## Directions
Quote the entries below from the line with "230Q560 236 565" through the line with "134L61 165C78 120", both ends included, and only those lines.

## Records to process
____________

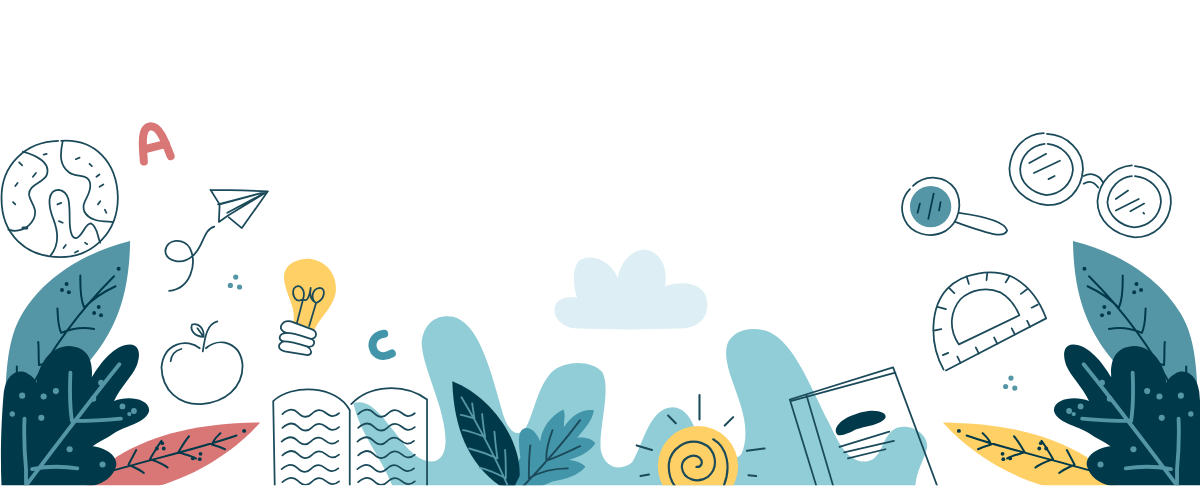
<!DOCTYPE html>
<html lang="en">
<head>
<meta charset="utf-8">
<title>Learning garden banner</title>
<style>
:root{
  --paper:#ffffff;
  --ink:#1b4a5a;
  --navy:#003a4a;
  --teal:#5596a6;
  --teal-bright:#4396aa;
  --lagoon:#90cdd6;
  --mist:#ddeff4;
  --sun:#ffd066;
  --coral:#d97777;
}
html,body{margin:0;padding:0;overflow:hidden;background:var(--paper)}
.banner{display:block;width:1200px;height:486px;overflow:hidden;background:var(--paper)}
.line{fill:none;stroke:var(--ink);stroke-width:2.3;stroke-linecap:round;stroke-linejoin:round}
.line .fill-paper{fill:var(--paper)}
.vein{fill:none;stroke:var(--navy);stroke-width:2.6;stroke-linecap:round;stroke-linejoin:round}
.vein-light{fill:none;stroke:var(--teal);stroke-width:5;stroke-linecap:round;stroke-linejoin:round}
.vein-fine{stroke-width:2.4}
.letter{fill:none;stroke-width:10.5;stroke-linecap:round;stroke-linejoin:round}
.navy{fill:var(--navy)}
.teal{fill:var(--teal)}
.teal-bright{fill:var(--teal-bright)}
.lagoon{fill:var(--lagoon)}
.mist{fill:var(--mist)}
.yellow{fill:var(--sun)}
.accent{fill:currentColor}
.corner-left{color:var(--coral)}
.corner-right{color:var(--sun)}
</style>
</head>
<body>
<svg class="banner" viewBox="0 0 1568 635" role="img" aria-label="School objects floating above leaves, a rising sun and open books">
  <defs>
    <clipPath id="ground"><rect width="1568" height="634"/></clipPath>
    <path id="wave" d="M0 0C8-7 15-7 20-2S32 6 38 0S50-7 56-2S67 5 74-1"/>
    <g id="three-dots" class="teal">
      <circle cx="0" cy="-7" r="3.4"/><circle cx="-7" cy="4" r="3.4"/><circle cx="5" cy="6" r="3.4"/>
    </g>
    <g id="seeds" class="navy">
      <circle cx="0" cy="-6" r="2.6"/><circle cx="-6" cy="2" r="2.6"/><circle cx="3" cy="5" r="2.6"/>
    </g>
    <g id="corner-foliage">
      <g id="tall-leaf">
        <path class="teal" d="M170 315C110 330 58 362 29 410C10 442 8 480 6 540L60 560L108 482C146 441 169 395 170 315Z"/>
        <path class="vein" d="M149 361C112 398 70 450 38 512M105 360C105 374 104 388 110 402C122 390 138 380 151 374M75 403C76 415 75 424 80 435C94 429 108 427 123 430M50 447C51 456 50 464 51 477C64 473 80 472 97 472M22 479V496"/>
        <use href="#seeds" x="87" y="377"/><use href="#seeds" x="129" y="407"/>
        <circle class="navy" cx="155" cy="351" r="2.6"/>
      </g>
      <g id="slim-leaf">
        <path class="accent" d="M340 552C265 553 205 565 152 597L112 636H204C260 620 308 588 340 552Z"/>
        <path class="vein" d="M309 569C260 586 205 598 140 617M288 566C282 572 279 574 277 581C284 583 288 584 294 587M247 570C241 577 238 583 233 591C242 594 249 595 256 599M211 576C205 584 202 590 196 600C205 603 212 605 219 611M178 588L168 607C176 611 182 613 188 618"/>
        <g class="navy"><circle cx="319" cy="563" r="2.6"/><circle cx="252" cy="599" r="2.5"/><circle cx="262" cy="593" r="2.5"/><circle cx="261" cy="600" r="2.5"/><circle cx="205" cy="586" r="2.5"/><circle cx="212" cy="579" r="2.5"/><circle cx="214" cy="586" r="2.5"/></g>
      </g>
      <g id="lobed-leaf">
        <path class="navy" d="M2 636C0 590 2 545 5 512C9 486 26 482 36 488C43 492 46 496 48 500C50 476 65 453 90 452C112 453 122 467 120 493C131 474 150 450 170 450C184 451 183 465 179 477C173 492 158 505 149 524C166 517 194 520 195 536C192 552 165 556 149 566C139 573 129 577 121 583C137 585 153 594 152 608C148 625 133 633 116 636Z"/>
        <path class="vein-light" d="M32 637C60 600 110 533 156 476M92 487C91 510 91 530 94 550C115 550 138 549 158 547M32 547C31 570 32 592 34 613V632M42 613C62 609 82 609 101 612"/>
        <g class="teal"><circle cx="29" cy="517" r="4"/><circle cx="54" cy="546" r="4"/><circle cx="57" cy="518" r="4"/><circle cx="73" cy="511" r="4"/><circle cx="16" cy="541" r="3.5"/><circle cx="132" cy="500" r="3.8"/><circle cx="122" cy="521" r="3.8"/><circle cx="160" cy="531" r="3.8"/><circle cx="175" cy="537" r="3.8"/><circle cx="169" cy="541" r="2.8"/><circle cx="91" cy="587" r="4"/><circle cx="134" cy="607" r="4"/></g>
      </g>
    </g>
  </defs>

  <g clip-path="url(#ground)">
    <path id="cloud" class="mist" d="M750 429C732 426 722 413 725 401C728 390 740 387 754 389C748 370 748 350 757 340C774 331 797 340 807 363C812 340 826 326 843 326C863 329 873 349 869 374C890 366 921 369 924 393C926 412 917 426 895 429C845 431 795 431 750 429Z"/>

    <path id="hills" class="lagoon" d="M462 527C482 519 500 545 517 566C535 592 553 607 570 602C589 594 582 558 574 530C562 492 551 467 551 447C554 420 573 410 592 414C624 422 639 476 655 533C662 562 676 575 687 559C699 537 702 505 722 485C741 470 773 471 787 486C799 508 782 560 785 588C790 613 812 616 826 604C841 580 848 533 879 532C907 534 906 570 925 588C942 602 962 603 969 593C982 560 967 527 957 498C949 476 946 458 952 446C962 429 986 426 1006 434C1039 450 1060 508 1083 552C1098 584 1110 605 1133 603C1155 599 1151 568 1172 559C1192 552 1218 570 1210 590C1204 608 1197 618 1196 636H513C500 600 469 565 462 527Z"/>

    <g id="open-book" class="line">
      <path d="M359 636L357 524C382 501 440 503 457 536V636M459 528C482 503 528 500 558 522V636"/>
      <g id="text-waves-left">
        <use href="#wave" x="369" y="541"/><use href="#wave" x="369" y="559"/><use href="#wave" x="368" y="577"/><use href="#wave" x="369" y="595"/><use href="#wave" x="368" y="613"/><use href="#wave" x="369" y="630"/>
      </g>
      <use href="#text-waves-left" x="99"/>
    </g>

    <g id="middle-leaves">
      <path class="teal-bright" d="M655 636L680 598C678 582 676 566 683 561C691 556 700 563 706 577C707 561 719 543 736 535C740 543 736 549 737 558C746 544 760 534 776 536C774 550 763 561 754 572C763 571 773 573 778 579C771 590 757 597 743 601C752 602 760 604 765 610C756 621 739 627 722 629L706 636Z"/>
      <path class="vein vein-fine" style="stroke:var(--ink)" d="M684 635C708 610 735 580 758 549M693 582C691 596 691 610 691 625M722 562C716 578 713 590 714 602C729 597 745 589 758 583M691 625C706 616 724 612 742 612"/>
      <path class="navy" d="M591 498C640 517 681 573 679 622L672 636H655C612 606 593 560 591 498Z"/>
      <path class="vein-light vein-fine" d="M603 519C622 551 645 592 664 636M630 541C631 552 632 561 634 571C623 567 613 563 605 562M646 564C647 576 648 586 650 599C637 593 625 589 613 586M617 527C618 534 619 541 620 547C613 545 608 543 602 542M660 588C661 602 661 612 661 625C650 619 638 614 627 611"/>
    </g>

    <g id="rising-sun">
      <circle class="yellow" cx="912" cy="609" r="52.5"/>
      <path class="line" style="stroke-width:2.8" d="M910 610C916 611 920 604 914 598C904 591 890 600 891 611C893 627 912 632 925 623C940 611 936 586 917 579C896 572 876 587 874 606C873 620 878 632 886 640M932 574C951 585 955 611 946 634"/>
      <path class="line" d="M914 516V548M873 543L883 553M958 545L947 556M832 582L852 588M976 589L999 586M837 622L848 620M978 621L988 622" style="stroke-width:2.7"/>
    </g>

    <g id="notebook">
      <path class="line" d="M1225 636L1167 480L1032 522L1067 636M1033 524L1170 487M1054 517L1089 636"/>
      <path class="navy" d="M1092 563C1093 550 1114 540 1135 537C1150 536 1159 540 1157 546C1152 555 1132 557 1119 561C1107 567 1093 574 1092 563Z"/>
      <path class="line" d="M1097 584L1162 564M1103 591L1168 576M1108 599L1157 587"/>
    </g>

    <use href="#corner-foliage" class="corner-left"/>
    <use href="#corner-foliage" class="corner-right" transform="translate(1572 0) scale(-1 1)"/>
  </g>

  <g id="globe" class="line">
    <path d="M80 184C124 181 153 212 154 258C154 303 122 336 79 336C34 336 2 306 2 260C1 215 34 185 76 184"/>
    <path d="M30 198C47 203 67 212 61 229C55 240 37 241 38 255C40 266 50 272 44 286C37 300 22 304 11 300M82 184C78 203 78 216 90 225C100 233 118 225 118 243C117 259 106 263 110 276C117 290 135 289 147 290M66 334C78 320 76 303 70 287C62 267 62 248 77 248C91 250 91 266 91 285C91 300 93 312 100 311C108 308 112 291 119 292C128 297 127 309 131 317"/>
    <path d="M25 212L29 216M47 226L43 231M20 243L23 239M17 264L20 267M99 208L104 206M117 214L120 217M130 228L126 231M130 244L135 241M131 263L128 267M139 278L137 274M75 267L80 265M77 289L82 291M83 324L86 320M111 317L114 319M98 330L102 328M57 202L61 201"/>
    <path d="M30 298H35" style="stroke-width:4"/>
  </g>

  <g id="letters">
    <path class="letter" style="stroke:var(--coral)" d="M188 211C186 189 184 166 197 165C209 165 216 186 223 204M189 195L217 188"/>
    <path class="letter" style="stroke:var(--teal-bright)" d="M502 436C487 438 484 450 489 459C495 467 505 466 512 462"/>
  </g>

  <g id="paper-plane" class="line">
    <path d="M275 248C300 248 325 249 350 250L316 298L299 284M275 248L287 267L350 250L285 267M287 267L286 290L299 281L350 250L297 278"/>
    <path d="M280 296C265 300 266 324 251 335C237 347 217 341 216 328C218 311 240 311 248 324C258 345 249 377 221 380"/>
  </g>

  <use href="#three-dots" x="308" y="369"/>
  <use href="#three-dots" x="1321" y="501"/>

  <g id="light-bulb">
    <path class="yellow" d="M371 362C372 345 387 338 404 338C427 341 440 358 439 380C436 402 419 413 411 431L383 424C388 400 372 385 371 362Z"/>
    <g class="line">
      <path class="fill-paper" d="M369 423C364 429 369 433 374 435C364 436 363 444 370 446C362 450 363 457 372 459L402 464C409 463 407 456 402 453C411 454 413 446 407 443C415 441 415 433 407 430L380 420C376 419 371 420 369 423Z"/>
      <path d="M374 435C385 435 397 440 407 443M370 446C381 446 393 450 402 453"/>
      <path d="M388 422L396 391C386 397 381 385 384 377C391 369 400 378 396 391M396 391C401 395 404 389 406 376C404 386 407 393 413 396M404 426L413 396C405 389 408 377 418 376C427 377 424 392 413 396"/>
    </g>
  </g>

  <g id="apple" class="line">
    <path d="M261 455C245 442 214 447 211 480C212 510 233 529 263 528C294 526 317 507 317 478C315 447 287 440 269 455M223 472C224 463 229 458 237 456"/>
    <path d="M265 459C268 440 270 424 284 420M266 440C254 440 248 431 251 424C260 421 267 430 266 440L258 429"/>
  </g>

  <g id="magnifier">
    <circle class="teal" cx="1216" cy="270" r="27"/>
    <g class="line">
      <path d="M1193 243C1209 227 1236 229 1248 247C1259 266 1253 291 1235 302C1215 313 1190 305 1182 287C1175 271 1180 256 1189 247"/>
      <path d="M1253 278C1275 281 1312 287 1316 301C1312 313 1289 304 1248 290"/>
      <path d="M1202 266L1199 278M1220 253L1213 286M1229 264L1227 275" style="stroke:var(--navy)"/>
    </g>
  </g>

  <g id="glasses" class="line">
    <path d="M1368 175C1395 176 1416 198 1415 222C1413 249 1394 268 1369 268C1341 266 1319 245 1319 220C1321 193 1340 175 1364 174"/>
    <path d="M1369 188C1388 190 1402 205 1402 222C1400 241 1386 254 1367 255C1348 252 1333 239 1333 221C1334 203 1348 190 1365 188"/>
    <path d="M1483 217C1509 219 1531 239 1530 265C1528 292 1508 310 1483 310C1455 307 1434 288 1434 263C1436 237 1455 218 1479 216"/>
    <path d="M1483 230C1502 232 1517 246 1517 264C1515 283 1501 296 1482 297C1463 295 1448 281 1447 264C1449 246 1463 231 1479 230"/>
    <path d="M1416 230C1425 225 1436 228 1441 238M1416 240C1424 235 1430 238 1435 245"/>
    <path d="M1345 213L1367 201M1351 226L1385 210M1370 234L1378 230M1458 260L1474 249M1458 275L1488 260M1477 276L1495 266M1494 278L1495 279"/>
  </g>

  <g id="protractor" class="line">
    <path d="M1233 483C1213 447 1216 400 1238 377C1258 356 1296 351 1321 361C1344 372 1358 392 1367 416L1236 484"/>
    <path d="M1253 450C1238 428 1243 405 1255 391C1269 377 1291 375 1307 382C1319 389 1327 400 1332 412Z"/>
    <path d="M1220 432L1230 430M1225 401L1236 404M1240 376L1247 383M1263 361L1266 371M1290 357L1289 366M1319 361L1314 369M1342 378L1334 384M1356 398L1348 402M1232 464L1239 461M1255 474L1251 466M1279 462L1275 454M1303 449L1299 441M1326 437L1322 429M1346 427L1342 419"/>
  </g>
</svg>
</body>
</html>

____________

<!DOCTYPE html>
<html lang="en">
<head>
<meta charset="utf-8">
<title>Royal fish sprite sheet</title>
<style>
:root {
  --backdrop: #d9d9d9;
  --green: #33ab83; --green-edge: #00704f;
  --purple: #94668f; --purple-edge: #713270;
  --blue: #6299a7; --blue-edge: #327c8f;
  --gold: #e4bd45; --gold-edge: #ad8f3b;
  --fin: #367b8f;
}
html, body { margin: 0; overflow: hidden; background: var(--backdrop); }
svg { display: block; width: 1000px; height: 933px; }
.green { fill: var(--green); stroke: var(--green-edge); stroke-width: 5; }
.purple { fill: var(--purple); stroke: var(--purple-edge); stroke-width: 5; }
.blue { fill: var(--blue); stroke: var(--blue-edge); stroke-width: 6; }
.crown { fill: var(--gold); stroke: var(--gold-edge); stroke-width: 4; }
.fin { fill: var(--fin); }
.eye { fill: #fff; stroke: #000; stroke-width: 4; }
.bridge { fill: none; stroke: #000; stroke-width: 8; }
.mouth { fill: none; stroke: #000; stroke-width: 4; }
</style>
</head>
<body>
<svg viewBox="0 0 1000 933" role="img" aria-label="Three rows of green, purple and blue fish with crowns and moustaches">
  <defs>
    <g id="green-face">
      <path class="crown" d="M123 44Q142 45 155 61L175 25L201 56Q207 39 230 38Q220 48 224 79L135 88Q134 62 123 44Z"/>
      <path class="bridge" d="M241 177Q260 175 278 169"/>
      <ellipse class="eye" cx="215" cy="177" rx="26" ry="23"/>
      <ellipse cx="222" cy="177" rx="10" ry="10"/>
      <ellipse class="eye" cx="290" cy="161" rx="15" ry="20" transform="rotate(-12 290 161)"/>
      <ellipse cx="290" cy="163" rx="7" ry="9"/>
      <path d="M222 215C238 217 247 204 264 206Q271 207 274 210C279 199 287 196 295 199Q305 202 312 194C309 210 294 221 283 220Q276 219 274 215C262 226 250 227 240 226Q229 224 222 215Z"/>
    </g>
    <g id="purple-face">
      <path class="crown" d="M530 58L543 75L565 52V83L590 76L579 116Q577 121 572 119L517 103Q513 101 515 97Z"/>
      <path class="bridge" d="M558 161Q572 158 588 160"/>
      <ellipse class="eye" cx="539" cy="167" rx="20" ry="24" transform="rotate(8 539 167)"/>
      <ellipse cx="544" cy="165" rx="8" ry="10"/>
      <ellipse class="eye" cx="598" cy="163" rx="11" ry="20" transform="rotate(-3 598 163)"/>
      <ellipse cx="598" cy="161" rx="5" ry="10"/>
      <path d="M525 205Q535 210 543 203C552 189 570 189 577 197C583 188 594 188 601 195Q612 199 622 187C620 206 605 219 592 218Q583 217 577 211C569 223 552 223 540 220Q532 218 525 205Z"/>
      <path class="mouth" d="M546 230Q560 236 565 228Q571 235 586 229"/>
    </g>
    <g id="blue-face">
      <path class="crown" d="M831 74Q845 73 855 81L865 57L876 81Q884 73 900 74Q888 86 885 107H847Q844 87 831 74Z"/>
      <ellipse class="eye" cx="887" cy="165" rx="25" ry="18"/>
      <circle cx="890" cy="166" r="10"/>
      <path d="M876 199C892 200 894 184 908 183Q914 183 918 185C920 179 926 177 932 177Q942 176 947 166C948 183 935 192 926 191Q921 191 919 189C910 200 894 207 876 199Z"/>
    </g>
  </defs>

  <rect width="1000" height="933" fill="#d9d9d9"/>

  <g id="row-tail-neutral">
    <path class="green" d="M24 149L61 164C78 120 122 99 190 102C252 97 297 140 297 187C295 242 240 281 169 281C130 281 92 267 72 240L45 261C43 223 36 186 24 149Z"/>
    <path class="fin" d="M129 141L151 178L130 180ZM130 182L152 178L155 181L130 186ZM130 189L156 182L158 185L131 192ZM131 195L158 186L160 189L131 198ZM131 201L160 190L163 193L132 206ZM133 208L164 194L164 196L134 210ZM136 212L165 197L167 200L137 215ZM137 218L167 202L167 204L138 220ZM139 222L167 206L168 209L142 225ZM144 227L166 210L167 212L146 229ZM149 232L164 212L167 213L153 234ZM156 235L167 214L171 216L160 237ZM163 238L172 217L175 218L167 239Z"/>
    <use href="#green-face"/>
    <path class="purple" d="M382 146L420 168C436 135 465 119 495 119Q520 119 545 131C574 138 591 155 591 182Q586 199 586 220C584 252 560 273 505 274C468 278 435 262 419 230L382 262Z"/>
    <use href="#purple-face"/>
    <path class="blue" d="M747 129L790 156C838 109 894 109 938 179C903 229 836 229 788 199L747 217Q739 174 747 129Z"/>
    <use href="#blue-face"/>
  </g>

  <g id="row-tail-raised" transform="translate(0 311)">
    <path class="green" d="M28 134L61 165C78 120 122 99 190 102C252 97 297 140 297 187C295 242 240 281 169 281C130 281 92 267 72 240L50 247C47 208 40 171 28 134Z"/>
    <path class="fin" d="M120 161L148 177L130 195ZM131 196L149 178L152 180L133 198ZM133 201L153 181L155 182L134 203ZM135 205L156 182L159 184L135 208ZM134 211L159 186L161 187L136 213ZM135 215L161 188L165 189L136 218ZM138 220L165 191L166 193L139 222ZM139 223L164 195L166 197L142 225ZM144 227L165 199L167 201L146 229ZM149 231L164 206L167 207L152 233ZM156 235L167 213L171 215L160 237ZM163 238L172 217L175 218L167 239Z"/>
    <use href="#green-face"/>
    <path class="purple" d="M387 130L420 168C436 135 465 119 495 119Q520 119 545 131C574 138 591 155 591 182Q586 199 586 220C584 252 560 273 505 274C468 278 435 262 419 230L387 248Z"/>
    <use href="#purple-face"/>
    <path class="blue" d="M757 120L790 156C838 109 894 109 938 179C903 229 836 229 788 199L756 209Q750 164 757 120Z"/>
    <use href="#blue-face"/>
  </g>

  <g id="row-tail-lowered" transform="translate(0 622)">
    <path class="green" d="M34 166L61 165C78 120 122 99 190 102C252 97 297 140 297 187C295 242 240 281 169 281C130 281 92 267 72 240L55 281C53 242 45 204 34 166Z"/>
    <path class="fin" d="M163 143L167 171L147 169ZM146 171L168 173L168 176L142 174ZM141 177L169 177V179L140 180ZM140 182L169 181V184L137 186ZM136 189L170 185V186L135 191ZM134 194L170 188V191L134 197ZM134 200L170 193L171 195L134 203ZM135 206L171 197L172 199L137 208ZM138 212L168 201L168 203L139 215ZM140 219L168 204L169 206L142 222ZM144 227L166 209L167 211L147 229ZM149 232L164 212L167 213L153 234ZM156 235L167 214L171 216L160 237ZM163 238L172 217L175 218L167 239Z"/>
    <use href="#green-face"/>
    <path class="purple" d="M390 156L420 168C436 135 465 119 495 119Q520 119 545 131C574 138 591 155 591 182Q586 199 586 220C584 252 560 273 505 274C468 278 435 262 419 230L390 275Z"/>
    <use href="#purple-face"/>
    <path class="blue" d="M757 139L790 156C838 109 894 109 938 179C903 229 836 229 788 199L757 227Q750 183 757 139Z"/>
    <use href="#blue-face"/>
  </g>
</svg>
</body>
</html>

____________

## Written solution
      <path class="mouth" d="M546 230Q560 236 565 228Q571 235 586 229"/>
    </g>
    <g id="blue-face">
      <path class="crown" d="M831 74Q845 73 855 81L865 57L876 81Q884 73 900 74Q888 86 885 107H847Q844 87 831 74Z"/>
      <ellipse class="eye" cx="887" cy="165" rx="25" ry="18"/>
      <circle cx="890" cy="166" r="10"/>
      <path d="M876 199C892 200 894 184 908 183Q914 183 918 185C920 179 926 177 932 177Q942 176 947 166C948 183 935 192 926 191Q921 191 919 189C910 200 894 207 876 199Z"/>
    </g>
  </defs>

  <rect width="1000" height="933" fill="#d9d9d9"/>

  <g id="row-tail-neutral">
    <path class="green" d="M24 149L61 164C78 120 122 99 190 102C252 97 297 140 297 187C295 242 240 281 169 281C130 281 92 267 72 240L45 261C43 223 36 186 24 149Z"/>
    <path class="fin" d="M129 141L151 178L130 180ZM130 182L152 178L155 181L130 186ZM130 189L156 182L158 185L131 192ZM131 195L158 186L160 189L131 198ZM131 201L160 190L163 193L132 206ZM133 208L164 194L164 196L134 210ZM136 212L165 197L167 200L137 215ZM137 218L167 202L167 204L138 220ZM139 222L167 206L168 209L142 225ZM144 227L166 210L167 212L146 229ZM149 232L164 212L167 213L153 234ZM156 235L167 214L171 216L160 237ZM163 238L172 217L175 218L167 239Z"/>
    <use href="#green-face"/>
    <path class="purple" d="M382 146L420 168C436 135 465 119 495 119Q520 119 545 131C574 138 591 155 591 182Q586 199 586 220C584 252 560 273 505 274C468 278 435 262 419 230L382 262Z"/>
    <use href="#purple-face"/>
    <path class="blue" d="M747 129L790 156C838 109 894 109 938 179C903 229 836 229 788 199L747 217Q739 174 747 129Z"/>
    <use href="#blue-face"/>
  </g>

  <g id="row-tail-raised" transform="translate(0 311)">
    <path class="green" d="M28 134L61 165C78 120 122 99 190 102C252 97 297 140 297 187C295 242 240 281 169 281C130 281 92 267 72 240L50 247C47 208 40 171 28 134Z"/>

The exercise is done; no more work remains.